As noted this work has partly been sponsored by dgsi and FI-WARE. Now on to interoperability testing and looking into getting other Standards like CDMI on top of OpenStack.

Dortmund’s Present to OCCI’s 2nd Birthday – An OCCI-libvirt Implementation

TU Dortmund University is proud to announce the official release of “OCCI4Java“, an open-source, Java-based implementation of OCCI on top of the libvirt Hypervisor Abstraction API on the second birthday of the OCCI Working Group. The first release offers a maven-based loose coupling of all three specification documents and supports all possible actions on compute resources and several actions on network and storage resources.

“After six month of intense work, we are proud to release our implementation to the public. During my collaboration with the OCCI-WG (especially Andy Edmonds and Thijs Metsch), I have gained valuable experience and had also a lot of fun.” says Sebastian Heckmann, responsible for the first maven project organization and the Core, Infrastructure and HTTP implementations.

The packages are structured along the specification documents (Core,Infrastructure, HTTP). This, along with the provisioning via Maven, allows the independent use of one or more modules in the context of other projects: other implementors can reuse either of the implemented parts, and interdependencies are automatically resolved and managed. Using this mechanism, the “Core”,”Infrastructure” and “HTTP” parts stack properly on each other. Implementation of additional flavors (i.e. new extensions for other use cases besides IaaS) can be done easily by extending the core mechanisms (such as a comprehensive action model), using software engineering best practices. The use of Spring as base framework technology ensures dynamic loading and thus loose coupling of the specific actions on infrastructure resources – third-party implementations plugin seamlessly via configurable run-time loading.

“It was a lot of work to implement every detail of the OCCI specification, but it was also a great pleasure to see that everything works.” says Sebastian Laag, responsible for parts of the OCCI and libvirt implementation.

Alexander Papaspyrou, co-author of the OCCI family of specifications, was pleased to see a complete implementation of all parts in such a short timeframe.

“The fact that two young developers are able to do a full OCCI implementation as part of a graduate student project in six months proved OCCI’s claim of implementation ease, and the enthusiastic feedback during their pioneering work helped the group to better understand idiosyncrasies in the specification text towards further improvement for future implementors.”

The release is available via GitHub and licensed under the GNU Lesser General Public License (LGPL). Feedback on issues with and improvements of the code, its documentation, or any kind of runtime problems is highly appreciated and can be communicated via the GitHub platform.

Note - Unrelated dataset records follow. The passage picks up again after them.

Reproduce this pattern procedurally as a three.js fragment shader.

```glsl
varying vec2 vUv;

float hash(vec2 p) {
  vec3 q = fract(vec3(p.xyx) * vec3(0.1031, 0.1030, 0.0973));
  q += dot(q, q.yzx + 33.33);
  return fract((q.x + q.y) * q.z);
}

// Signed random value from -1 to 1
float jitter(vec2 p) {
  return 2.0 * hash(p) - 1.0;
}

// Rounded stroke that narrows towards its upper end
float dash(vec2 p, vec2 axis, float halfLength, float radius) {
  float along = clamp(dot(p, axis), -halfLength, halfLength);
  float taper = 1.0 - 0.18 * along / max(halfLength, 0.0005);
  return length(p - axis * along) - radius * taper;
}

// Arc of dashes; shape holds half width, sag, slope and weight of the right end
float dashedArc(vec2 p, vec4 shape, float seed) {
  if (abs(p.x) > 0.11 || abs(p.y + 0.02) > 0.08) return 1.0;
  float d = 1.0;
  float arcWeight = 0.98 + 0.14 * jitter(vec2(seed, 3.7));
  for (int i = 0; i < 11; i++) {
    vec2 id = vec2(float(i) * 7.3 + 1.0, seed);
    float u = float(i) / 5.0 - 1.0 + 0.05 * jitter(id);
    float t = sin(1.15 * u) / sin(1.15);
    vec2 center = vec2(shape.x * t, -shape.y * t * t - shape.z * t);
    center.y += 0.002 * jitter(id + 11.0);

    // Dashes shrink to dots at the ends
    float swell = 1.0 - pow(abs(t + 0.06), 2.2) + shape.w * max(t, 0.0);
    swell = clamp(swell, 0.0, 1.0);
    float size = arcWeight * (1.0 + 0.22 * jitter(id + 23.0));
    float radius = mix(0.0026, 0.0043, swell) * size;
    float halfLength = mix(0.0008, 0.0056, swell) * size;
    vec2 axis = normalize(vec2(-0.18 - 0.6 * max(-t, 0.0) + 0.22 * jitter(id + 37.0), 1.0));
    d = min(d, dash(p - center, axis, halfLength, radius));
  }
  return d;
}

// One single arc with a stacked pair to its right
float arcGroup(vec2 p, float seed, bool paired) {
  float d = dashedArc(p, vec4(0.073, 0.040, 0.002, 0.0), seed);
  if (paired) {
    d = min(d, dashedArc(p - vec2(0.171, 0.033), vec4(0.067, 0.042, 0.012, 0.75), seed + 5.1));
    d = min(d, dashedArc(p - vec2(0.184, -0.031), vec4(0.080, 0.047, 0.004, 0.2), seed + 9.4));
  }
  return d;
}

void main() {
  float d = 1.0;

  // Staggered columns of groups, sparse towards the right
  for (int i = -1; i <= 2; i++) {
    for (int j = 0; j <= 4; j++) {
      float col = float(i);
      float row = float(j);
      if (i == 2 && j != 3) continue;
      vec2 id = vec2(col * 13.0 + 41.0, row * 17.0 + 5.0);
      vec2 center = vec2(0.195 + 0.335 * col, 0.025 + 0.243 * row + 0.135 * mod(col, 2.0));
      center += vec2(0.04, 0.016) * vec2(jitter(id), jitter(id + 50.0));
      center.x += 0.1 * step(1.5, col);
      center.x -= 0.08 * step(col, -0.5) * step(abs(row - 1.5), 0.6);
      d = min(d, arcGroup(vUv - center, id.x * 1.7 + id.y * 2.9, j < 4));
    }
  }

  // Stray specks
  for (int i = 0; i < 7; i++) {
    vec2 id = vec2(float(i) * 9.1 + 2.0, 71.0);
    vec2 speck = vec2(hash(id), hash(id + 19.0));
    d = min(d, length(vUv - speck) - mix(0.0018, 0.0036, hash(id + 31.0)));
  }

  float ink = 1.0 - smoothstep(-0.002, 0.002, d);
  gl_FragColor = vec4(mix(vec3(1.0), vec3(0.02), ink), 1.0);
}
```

If you want to join the team, please feel more than welcome to contact Sebastian Heckmann or Sebastian Laag.